╭─ INFORMATION PROVIDED

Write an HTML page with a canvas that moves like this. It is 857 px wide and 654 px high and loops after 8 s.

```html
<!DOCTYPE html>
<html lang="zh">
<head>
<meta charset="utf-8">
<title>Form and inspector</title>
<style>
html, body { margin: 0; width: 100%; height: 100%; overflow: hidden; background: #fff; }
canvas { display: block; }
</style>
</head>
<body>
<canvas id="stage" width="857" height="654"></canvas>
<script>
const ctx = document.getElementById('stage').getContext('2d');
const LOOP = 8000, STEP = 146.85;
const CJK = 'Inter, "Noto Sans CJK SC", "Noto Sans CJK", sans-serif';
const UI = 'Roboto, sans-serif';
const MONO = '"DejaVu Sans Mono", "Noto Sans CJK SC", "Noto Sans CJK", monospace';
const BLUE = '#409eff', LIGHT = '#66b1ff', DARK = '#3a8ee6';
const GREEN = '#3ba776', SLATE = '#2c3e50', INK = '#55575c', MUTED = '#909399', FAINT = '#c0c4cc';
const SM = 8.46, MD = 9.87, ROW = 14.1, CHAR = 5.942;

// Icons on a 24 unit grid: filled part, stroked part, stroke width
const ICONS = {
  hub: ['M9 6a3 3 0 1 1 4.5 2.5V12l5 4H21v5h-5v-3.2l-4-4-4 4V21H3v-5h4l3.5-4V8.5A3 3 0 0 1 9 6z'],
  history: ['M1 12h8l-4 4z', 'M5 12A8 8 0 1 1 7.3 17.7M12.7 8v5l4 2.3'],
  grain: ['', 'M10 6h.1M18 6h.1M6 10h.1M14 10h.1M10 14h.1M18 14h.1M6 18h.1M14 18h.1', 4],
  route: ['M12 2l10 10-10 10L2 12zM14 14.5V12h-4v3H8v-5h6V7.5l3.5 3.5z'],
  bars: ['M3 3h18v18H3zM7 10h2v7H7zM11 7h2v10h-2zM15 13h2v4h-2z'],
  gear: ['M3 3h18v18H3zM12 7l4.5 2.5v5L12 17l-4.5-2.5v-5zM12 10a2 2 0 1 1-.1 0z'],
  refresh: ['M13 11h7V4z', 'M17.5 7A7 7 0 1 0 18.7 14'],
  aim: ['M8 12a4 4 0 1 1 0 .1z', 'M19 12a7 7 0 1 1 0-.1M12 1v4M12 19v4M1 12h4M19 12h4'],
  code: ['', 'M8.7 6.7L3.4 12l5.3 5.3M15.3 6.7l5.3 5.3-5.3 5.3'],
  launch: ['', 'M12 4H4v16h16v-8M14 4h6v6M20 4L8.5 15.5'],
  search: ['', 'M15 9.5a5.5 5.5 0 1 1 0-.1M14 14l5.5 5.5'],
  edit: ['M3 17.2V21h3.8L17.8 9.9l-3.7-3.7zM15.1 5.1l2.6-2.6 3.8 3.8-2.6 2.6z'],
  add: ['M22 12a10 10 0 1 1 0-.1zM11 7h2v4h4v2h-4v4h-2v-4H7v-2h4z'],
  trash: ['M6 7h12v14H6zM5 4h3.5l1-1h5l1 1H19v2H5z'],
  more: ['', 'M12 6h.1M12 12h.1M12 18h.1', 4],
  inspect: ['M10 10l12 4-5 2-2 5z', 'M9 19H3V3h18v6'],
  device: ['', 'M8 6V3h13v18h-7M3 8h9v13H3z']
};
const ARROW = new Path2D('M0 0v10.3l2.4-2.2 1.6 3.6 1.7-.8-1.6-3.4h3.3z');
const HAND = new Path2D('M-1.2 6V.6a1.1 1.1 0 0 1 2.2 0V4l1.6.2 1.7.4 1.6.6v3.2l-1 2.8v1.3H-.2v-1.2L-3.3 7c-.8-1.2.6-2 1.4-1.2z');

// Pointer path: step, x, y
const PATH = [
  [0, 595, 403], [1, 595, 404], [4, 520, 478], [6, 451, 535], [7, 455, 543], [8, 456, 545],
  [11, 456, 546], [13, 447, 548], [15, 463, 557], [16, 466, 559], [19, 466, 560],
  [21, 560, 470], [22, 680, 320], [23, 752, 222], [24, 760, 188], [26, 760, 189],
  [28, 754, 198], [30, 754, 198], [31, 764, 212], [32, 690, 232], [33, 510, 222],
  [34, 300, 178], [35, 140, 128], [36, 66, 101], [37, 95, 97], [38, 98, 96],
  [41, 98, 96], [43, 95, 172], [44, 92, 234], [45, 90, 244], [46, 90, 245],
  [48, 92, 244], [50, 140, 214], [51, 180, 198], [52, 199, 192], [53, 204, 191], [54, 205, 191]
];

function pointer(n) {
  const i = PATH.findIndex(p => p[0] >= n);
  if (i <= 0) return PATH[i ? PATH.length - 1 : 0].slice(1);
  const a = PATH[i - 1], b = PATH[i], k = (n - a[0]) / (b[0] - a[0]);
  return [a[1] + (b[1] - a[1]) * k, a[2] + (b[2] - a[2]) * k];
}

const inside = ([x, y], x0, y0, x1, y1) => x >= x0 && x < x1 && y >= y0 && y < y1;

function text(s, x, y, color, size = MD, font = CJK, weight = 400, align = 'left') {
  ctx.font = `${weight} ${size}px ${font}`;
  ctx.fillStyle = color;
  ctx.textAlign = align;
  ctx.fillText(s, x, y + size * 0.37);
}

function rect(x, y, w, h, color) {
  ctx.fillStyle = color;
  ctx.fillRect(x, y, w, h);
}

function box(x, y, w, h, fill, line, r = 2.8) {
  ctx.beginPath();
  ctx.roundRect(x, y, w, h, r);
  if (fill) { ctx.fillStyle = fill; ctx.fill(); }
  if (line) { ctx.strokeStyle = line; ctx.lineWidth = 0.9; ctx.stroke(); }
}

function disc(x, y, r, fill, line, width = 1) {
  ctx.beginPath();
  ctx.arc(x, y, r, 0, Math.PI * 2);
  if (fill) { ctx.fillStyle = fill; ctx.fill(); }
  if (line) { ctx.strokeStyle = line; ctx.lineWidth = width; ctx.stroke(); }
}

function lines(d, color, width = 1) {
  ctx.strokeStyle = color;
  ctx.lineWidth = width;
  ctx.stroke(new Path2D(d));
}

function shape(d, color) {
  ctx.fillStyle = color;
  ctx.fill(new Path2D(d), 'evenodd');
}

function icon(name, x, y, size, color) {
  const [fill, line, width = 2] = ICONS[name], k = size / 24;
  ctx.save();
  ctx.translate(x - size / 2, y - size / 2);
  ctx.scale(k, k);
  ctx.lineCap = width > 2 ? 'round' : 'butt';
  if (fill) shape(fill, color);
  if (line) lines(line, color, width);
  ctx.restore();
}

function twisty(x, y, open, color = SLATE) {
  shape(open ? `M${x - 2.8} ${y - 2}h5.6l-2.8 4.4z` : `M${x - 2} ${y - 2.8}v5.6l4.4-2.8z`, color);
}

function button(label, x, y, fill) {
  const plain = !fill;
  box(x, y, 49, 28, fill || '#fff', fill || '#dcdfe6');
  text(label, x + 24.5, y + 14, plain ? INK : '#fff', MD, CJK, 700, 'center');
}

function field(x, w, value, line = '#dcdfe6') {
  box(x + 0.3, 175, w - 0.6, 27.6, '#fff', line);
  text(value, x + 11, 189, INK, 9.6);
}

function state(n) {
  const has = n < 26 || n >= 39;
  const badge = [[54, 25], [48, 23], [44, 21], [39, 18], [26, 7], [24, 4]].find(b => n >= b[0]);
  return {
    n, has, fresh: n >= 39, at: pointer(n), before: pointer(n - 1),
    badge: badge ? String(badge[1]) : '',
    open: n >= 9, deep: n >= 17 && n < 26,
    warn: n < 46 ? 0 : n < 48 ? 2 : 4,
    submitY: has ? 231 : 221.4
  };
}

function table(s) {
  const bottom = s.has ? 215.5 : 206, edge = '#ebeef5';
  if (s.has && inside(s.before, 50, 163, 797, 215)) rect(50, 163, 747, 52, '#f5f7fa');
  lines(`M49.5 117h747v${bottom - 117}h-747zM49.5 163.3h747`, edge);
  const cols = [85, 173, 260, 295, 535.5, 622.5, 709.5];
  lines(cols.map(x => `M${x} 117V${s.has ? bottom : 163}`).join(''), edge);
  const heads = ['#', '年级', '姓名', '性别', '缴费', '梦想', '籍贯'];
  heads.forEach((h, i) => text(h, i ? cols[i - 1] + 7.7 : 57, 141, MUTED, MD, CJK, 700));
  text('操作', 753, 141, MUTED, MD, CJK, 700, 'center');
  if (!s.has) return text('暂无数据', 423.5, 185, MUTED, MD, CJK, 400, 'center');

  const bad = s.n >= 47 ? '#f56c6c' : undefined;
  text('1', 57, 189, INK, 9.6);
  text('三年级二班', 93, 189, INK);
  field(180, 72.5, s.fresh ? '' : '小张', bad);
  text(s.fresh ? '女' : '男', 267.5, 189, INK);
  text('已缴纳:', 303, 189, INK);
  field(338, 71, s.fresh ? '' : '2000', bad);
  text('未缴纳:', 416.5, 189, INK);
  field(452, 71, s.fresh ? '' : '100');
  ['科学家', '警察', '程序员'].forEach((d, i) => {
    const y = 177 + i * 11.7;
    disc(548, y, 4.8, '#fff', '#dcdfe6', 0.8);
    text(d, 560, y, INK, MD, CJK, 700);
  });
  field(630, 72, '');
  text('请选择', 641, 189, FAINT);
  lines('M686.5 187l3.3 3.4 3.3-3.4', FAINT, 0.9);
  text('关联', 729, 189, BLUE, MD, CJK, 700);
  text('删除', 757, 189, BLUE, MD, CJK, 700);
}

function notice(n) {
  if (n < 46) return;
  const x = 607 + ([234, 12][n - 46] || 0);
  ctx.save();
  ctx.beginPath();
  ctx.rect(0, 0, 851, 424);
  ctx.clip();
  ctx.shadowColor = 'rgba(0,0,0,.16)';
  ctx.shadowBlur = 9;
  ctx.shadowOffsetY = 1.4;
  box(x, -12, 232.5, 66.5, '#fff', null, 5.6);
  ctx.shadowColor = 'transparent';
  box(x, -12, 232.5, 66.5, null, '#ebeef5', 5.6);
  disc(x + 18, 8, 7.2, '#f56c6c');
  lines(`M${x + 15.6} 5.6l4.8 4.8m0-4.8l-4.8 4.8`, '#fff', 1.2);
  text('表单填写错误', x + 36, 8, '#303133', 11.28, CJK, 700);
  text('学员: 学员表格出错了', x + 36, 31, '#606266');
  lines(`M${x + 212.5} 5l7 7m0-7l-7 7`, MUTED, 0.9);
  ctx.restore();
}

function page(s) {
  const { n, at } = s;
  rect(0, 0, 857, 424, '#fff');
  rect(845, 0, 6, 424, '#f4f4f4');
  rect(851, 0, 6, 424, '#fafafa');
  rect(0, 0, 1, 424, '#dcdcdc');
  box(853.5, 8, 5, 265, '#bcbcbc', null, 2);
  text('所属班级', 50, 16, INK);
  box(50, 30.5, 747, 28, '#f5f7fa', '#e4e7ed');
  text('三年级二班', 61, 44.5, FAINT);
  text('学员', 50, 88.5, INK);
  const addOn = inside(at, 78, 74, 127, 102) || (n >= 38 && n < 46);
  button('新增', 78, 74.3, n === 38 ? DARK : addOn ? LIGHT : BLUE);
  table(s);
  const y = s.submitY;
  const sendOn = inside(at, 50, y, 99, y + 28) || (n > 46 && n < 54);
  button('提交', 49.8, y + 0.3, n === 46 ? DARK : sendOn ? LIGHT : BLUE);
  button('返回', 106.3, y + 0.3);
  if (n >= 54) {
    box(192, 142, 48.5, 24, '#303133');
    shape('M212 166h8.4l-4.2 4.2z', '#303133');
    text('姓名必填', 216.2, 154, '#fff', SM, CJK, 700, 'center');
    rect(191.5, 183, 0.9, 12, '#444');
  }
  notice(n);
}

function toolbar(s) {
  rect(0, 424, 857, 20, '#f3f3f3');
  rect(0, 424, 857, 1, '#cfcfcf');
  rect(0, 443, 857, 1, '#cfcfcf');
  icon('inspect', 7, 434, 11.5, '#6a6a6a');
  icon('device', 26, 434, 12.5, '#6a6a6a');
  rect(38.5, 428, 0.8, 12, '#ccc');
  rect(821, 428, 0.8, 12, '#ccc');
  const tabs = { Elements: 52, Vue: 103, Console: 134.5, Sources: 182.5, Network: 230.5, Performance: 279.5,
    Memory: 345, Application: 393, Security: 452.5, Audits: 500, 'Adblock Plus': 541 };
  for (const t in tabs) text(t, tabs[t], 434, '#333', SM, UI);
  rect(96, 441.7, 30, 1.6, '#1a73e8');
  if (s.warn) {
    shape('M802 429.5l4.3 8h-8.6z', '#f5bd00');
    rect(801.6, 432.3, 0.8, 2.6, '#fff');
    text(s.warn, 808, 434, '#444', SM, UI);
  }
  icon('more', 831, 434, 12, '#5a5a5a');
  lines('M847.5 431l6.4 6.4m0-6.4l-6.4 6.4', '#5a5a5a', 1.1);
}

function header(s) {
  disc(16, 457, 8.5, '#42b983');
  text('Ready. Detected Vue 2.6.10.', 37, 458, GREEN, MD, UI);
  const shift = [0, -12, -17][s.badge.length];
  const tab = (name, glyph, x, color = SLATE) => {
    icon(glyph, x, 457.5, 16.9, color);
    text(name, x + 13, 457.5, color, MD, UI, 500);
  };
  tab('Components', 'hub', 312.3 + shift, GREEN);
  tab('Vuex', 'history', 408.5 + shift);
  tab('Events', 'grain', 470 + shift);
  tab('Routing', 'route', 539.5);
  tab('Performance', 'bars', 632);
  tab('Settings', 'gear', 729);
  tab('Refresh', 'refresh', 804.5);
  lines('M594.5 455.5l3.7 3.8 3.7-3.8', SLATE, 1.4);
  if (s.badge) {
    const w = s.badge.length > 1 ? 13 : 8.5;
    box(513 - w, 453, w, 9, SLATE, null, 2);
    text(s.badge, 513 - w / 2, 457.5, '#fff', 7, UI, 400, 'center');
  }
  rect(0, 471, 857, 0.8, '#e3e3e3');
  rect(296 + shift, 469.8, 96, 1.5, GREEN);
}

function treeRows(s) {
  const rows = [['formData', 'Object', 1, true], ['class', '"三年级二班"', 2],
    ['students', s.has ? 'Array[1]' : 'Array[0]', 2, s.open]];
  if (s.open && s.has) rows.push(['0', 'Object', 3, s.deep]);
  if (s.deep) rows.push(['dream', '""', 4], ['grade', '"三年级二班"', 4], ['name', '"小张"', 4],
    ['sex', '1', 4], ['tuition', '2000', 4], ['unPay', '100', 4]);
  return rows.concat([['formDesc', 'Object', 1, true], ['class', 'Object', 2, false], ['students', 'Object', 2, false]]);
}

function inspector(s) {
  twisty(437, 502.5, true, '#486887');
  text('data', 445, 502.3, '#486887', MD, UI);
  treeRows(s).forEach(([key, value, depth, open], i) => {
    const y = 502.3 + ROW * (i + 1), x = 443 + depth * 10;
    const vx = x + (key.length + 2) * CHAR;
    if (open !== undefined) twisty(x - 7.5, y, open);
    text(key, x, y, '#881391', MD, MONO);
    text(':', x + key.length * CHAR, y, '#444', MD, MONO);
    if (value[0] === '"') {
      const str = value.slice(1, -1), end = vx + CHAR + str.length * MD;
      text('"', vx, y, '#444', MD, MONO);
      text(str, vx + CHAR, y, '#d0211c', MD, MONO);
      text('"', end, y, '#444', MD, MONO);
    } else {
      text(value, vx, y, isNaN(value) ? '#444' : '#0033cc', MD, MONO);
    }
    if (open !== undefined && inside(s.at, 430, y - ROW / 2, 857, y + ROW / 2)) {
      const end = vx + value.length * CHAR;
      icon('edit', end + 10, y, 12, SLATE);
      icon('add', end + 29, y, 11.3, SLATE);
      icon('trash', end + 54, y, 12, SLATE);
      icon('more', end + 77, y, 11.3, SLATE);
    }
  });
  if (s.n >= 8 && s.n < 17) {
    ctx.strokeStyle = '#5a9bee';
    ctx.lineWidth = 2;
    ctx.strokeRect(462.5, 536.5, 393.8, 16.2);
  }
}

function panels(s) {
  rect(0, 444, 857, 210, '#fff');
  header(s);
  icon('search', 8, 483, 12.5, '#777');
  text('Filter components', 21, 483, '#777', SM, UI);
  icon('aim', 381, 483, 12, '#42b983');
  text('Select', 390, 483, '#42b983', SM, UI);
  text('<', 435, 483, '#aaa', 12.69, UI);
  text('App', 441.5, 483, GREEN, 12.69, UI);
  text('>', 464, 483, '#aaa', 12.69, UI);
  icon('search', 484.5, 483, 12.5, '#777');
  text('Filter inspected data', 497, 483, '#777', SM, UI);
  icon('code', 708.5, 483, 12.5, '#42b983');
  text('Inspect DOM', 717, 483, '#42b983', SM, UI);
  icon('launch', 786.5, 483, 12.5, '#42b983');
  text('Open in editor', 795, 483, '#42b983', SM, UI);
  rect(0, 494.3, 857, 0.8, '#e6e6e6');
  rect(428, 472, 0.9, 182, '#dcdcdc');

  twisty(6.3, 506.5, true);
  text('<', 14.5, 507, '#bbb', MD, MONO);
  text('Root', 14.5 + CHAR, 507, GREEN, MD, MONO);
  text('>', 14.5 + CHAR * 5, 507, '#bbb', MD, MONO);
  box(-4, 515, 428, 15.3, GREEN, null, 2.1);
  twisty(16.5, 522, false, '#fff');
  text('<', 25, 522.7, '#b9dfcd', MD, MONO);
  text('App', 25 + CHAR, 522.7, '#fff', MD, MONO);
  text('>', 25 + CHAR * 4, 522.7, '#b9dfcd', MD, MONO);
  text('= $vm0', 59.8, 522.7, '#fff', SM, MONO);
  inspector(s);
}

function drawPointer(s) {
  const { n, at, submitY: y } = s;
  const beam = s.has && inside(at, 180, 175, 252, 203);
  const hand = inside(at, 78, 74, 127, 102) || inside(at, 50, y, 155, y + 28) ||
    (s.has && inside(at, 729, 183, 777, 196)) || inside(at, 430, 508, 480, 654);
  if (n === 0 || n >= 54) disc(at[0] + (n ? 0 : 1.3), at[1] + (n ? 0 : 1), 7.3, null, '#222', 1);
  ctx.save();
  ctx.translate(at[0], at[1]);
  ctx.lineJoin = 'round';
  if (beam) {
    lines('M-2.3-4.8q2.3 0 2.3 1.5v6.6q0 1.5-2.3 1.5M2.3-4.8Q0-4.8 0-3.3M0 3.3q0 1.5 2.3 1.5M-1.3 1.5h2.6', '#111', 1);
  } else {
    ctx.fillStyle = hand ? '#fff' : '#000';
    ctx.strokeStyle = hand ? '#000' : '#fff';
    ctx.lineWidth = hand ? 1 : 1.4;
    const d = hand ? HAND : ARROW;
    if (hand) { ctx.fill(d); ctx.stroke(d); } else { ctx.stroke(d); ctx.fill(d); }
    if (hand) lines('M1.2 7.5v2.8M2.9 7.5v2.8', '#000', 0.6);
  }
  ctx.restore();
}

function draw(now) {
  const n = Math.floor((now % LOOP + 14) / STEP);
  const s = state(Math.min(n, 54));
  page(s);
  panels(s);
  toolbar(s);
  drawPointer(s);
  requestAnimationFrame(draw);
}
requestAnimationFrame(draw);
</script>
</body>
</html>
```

╰─

● ABOUT THIS EXERCISE: Retrieve every line above holding the word "deep".

● ANSWER SECTION:
    open: n >= 9, deep: n >= 17 && n < 26,
  if (s.open && s.has) rows.push(['0', 'Object', 3, s.deep]);
  if (s.deep) rows.push(['dream', '""', 4], ['grade', '"三年级二班"', 4], ['name', '"小张"', 4],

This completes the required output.